- _Exercise prompt_:
Exact copy, no pictures: return all the records as they stand.

- _Data shown_:
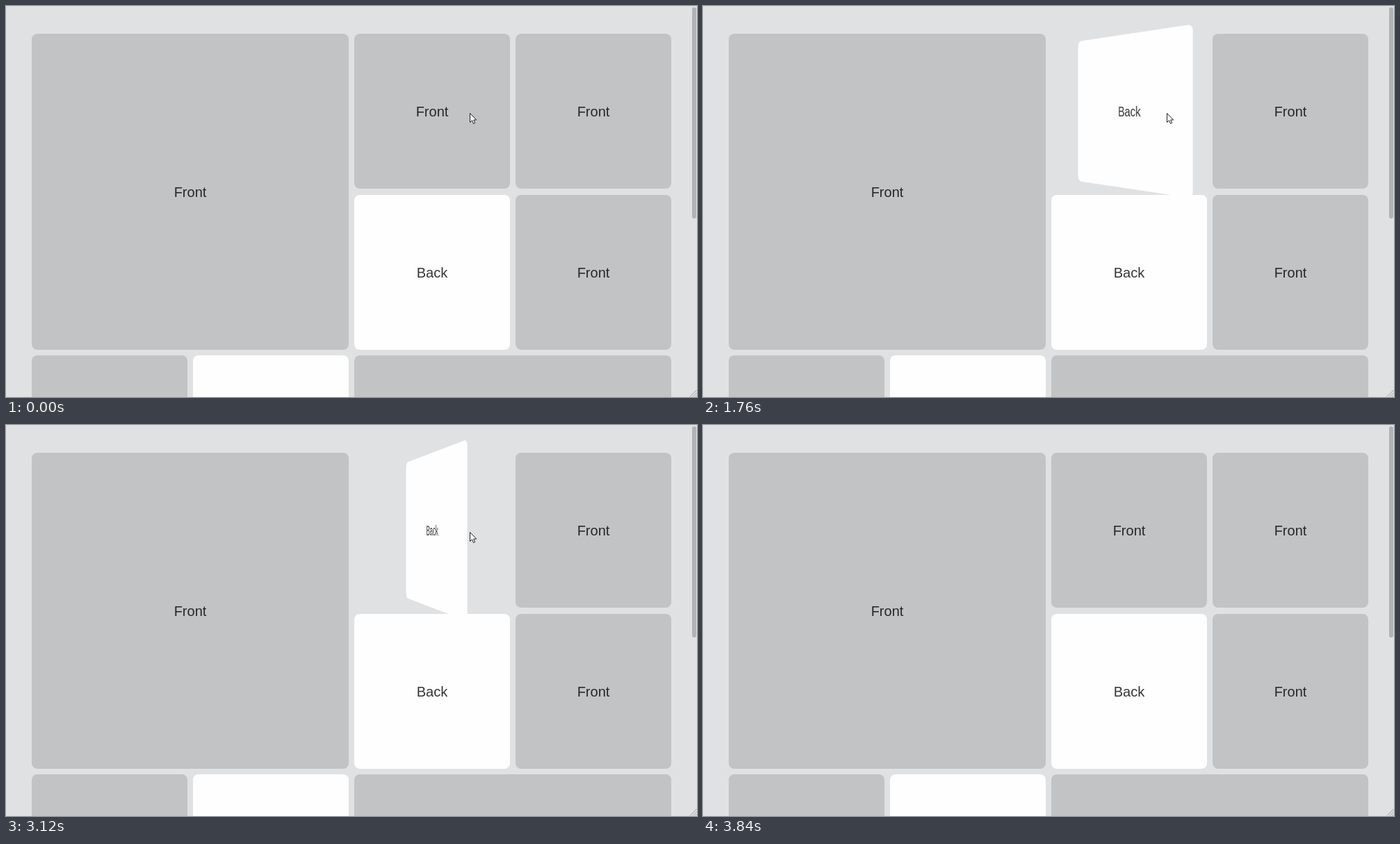
Animation, 994 px wide and 563 px high, one loop 4520 ms. Source, as an HTML page:

```html
<!DOCTYPE html>
<html lang="en">
<head>
<meta charset="utf-8">
<title>Flip cards</title>
<style>
  html, body { margin: 0; width: 100%; height: 100%; overflow: hidden; background: #e0e1e3; }
  body { position: relative; font: 20px "Liberation Sans", Arial, sans-serif; }
  .card, .face, svg, .bar { position: absolute; }
  .card { perspective: 700px; }
  .face {
    inset: 0; display: flex; align-items: center; justify-content: center;
    padding-top: 1px; box-sizing: border-box;
    border-radius: 8px; background: #c2c3c5; color: #272727;
  }
  .back { background: #fefefe; color: #363636; }
  .bar { left: 987px; top: 2px; width: 6px; height: 304px; border-radius: 3px; background: #b1b2b4; }
  svg { left: 0; top: 0; }
</style>
</head>
<body>
<div class="bar"></div>
<svg width="994" height="563" fill="none">
  <path d="M984 562.5l9.500-9.500M988 562.500l5.500-5.500M991.500 562.500l2-2" stroke="#999a9c"/>
  <g id="pointer">
    <circle id="press" cx="1" cy="1" r="8.500" fill="#fff" fill-opacity=".2" stroke="#333"/>
    <path d="M.5 .5v13l3-2.800 2 4.800 2.200-1-2-4.500h4z" fill="#fff" stroke="#222"/>
  </g>
</svg>
<script>
const LOOP = 4520, FLIP = 715;
const pointer = document.getElementById('pointer');
const press = document.getElementById('press');

function addCard(x, y, w, h, side) {
  const card = document.createElement('div');
  card.className = 'card';
  card.style.cssText = `left:${x}px;top:${y}px;width:${w}px;height:${h}px`;
  const face = document.createElement('div');
  card.append(face);
  document.body.insertBefore(card, document.querySelector('.bar'));
  show(face, side);
  return face;
}

function show(face, side) {
  face.className = side === 'Back' ? 'face back' : 'face';
  face.textContent = side;
}

addCard(37, 40, 456, 455, 'Front');
const flipper = addCard(501, 40, 224, 223, 'Front');
addCard(733, 40, 224, 223, 'Front');
addCard(501, 272, 224, 223, 'Back');
addCard(733, 272, 224, 223, 'Front');
addCard(37, 503, 224, 223, 'Front');
addCard(269, 503, 224, 223, 'Back');
addCard(501, 503, 456, 223, 'Front');

// cubic-bezier(.175, .885, .32, 1.275): turns past the end and settles back
function easeBack(x) {
  if (x <= 0) return 0;
  if (x >= 1) return 1;
  const bez = (s, a, b) => 3 * s * (1 - s) ** 2 * a + 3 * s * s * (1 - s) * b + s ** 3;
  let lo = 0, hi = 1;
  for (let i = 0; i < 24; i++) {
    const mid = (lo + hi) / 2;
    if (bez(mid, .175, .32) < x) lo = mid; else hi = mid;
  }
  return bez(lo, .885, 1.275);
}

// The picture is held between these moments
const ticks = [0, 1400, 1580, 1640, 1700, 1760, 1810, 1870, 1930, 1990,
  2040, 2100, 2160, 2220, 2270, 2330, 2910];
for (let t = 3060; t <= 3840; t += 60) ticks.push(t);

function draw(time) {
  const t = ticks.findLast(k => k <= time);
  const angle = 180 * (easeBack((t - 1613) / FLIP) - easeBack((t - 3062) / FLIP));
  const back = angle > 90;
  show(flipper, back ? 'Back' : 'Front');
  const turn = back ? angle - 180 : angle;
  flipper.style.transform = Math.abs(turn) < .1 ? 'none' : `rotateY(${turn}deg)`;

  const go = Math.max(0, (t - 3510) / 270) ** 1.5;
  pointer.setAttribute('transform', `translate(${667 + 135 * go} ${154 + 313 * go})`);
  pointer.style.display = t >= 3840 ? 'none' : '';
  press.style.display = (t >= 1400 && t < 1580) || (t >= 2910 && t < 3060) ? '' : 'none';
}

const start = performance.now();
function frame() {
  draw((performance.now() - start) % LOOP);
  requestAnimationFrame(frame);
}
frame();
</script>
</body>
</html>
```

- _Exercise solution_:
Animation, 994 px wide and 563 px high, one loop 4520 ms. Source, as an HTML page:

```html
<!DOCTYPE html>
<html lang="en">
<head>
<meta charset="utf-8">
<title>Flip cards</title>
<style>
  html, body { margin: 0; width: 100%; height: 100%; overflow: hidden; background: #e0e1e3; }
  body { position: relative; font: 20px "Liberation Sans", Arial, sans-serif; }
  .card, .face, svg, .bar { position: absolute; }
  .card { perspective: 700px; }
  .face {
    inset: 0; display: flex; align-items: center; justify-content: center;
    padding-top: 1px; box-sizing: border-box;
    border-radius: 8px; background: #c2c3c5; color: #272727;
  }
  .back { background: #fefefe; color: #363636; }
  .bar { left: 987px; top: 2px; width: 6px; height: 304px; border-radius: 3px; background: #b1b2b4; }
  svg { left: 0; top: 0; }
</style>
</head>
<body>
<div class="bar"></div>
<svg width="994" height="563" fill="none">
  <path d="M984 562.5l9.500-9.500M988 562.500l5.500-5.500M991.500 562.500l2-2" stroke="#999a9c"/>
  <g id="pointer">
    <circle id="press" cx="1" cy="1" r="8.500" fill="#fff" fill-opacity=".2" stroke="#333"/>
    <path d="M.5 .5v13l3-2.800 2 4.800 2.200-1-2-4.500h4z" fill="#fff" stroke="#222"/>
  </g>
</svg>
<script>
const LOOP = 4520, FLIP = 715;
const pointer = document.getElementById('pointer');
const press = document.getElementById('press');

function addCard(x, y, w, h, side) {
  const card = document.createElement('div');
  card.className = 'card';
  card.style.cssText = `left:${x}px;top:${y}px;width:${w}px;height:${h}px`;
  const face = document.createElement('div');
  card.append(face);
  document.body.insertBefore(card, document.querySelector('.bar'));
  show(face, side);
  return face;
}

function show(face, side) {
  face.className = side === 'Back' ? 'face back' : 'face';
  face.textContent = side;
}

addCard(37, 40, 456, 455, 'Front');
const flipper = addCard(501, 40, 224, 223, 'Front');
addCard(733, 40, 224, 223, 'Front');
addCard(501, 272, 224, 223, 'Back');
addCard(733, 272, 224, 223, 'Front');
addCard(37, 503, 224, 223, 'Front');
addCard(269, 503, 224, 223, 'Back');
addCard(501, 503, 456, 223, 'Front');

// cubic-bezier(.175, .885, .32, 1.275): turns past the end and settles back
function easeBack(x) {
  if (x <= 0) return 0;
  if (x >= 1) return 1;
  const bez = (s, a, b) => 3 * s * (1 - s) ** 2 * a + 3 * s * s * (1 - s) * b + s ** 3;
  let lo = 0, hi = 1;
  for (let i = 0; i < 24; i++) {
    const mid = (lo + hi) / 2;
    if (bez(mid, .175, .32) < x) lo = mid; else hi = mid;
  }
  return bez(lo, .885, 1.275);
}

// The picture is held between these moments
const ticks = [0, 1400, 1580, 1640, 1700, 1760, 1810, 1870, 1930, 1990,
  2040, 2100, 2160, 2220, 2270, 2330, 2910];
for (let t = 3060; t <= 3840; t += 60) ticks.push(t);

function draw(time) {
  const t = ticks.findLast(k => k <= time);
  const angle = 180 * (easeBack((t - 1613) / FLIP) - easeBack((t - 3062) / FLIP));
  const back = angle > 90;
  show(flipper, back ? 'Back' : 'Front');
  const turn = back ? angle - 180 : angle;
  flipper.style.transform = Math.abs(turn) < .1 ? 'none' : `rotateY(${turn}deg)`;

  const go = Math.max(0, (t - 3510) / 270) ** 1.5;
  pointer.setAttribute('transform', `translate(${667 + 135 * go} ${154 + 313 * go})`);
  pointer.style.display = t >= 3840 ? 'none' : '';
  press.style.display = (t >= 1400 && t < 1580) || (t >= 2910 && t < 3060) ? '' : 'none';
}

const start = performance.now();
function frame() {
  draw((performance.now() - start) % LOOP);
  requestAnimationFrame(frame);
}
frame();
</script>
</body>
</html>
```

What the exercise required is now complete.